Timing + GPS might do pretty well, especially if you can get useful heading data from the GPS often enough, and you wouldn't then need any other sensors. Might be worth exploring.

7. GPS + other
GPS can be combined with timing, compass (some have them builtin), IMU, odometry, etc. Chris was working on a Kalman filter that will essentially combine them all, which is probably the ideal.

On the jBot robot, each of these control techniques can be selectively disabled at run time, so the robot can run with timing alone, with odometry alone, with odometry + IMU, and with odometry + IMU + GPS, and compare the results.

Each improvement of performance at the lower levels tends to show up as increased precision in the upper levels, so it's useful to be able to run these for maintenance and debugging, and they are hard-coded into the robot, like this:
(array size followed by X,Y coordinate  pairs in inches, robot at origin):

int list1    {4,  0,240,  0,0}       //   20 feet out and back
int list2    {4,  0,600,  0,0}       //   50 feet out and back
int list3    {4,  0,1200,  0,0}      //  100 feet out and back
int list4    {4,  0,12000,  0,0}     // 1000 feet out and back

int list5    {8,  0,600,  600,600,  600,0,  0,0}       // right 50' square
int list6    {8,  0,600,  -600,600,  -600,0,  0,0}     // left 50' square
int list7    {8,  0,1200,   1200,1200,   1200,0,  0,0} // right 100' square
int list8    {8,  0,1200,  -1200,1200   -1200,0  0,0}  // left 100' square
A particular list is chosen at run time by the user (me) using the robot's on-board user interface (a couple of buttons and a 2x16 line LCD).

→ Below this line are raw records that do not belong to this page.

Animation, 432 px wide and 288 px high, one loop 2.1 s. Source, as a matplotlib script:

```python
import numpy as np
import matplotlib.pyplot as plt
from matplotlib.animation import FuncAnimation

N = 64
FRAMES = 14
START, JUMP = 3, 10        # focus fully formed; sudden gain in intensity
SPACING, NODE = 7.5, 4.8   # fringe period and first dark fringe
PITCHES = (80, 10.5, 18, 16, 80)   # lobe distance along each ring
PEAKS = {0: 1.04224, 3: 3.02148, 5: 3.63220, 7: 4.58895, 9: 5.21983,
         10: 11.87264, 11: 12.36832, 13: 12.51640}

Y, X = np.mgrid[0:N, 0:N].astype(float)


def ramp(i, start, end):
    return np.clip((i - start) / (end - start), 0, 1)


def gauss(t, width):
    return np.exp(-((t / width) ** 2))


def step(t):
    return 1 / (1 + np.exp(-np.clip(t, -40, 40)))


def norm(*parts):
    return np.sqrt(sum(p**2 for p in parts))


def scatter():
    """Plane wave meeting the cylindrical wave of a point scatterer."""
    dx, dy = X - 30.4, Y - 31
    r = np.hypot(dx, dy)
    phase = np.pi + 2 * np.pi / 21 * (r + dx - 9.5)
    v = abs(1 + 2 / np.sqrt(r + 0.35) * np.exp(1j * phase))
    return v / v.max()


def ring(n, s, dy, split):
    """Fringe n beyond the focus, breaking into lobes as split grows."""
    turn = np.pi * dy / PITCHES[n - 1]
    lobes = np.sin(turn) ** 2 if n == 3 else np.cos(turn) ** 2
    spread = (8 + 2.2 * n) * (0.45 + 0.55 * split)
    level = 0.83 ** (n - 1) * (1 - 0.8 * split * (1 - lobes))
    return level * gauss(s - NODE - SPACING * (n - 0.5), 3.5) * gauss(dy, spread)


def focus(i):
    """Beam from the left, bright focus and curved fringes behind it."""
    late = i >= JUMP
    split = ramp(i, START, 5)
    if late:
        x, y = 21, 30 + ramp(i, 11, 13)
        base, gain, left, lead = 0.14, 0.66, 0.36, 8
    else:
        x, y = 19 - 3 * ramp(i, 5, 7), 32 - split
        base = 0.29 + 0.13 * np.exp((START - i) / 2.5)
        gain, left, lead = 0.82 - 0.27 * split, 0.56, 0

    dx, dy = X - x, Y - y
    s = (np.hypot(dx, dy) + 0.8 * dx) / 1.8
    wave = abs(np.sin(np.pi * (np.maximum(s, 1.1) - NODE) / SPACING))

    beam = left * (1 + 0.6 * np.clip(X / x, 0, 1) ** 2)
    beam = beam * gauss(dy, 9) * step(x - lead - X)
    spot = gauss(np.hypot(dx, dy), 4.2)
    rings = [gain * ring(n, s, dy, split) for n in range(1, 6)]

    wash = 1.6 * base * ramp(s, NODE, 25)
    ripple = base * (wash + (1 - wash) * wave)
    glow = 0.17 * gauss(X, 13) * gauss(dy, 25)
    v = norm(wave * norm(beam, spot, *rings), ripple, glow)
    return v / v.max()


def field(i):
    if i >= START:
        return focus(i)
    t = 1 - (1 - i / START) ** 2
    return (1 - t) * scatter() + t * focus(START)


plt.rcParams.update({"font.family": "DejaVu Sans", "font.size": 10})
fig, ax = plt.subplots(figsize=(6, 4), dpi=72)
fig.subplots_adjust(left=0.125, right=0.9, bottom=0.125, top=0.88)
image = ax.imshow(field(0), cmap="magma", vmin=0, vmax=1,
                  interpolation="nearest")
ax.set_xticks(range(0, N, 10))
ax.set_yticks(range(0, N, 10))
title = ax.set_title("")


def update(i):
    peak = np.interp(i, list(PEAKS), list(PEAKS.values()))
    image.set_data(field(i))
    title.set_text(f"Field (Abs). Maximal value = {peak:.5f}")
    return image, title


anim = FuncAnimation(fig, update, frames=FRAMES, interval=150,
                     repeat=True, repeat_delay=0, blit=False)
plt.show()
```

8. Looking ahead to Challenge 3 and 4.
If the above two exercises are implemented with odometry and a subsumption control scheme, then adding obstacle avoidance is just a matter of adding another, higher priority behavior.

The robot will then have a low level behavior pulling it towards a target, as before, and a higher level behavior pushing it away from any intervening obstacles. So your navigation code implemented thus far does not need to be changed or modified to move on to the next level and the next two challenges, only a new layer needs to be added. The beauty of subsumption.

Another interesting problem to be solved is that of concave obstacles, where the simple robot algorithm of pulling towards the target and pushing away from obstacles conspires to trap the robot inside of a concave space. This is pretty easy to test for in the parking lot with a bunch of people standing in an arc between the robot and its target. And there are arcs like that all over Fair Park, so a smart little robot will need to be able to deal with them.

I'm sure there are additional ways to solve these problems that will be created by other builders. This post is just meant to be a starting place and hopefully spark ideas in others.

Here are some links that might be helpful.

Description of the DPRG outdoor events from Last Year

Discussion of Odometry and IMU

Paper on Subsumption and combining Navigation and Obstacle Avoidance

Happy Roboting,


Rev 1.1
Copyright (c) 2008 David P. Anderson. Verbatim copying and distribution of this entire article are permitted worldwide, without royalty, in any medium, provided this notice is preserved.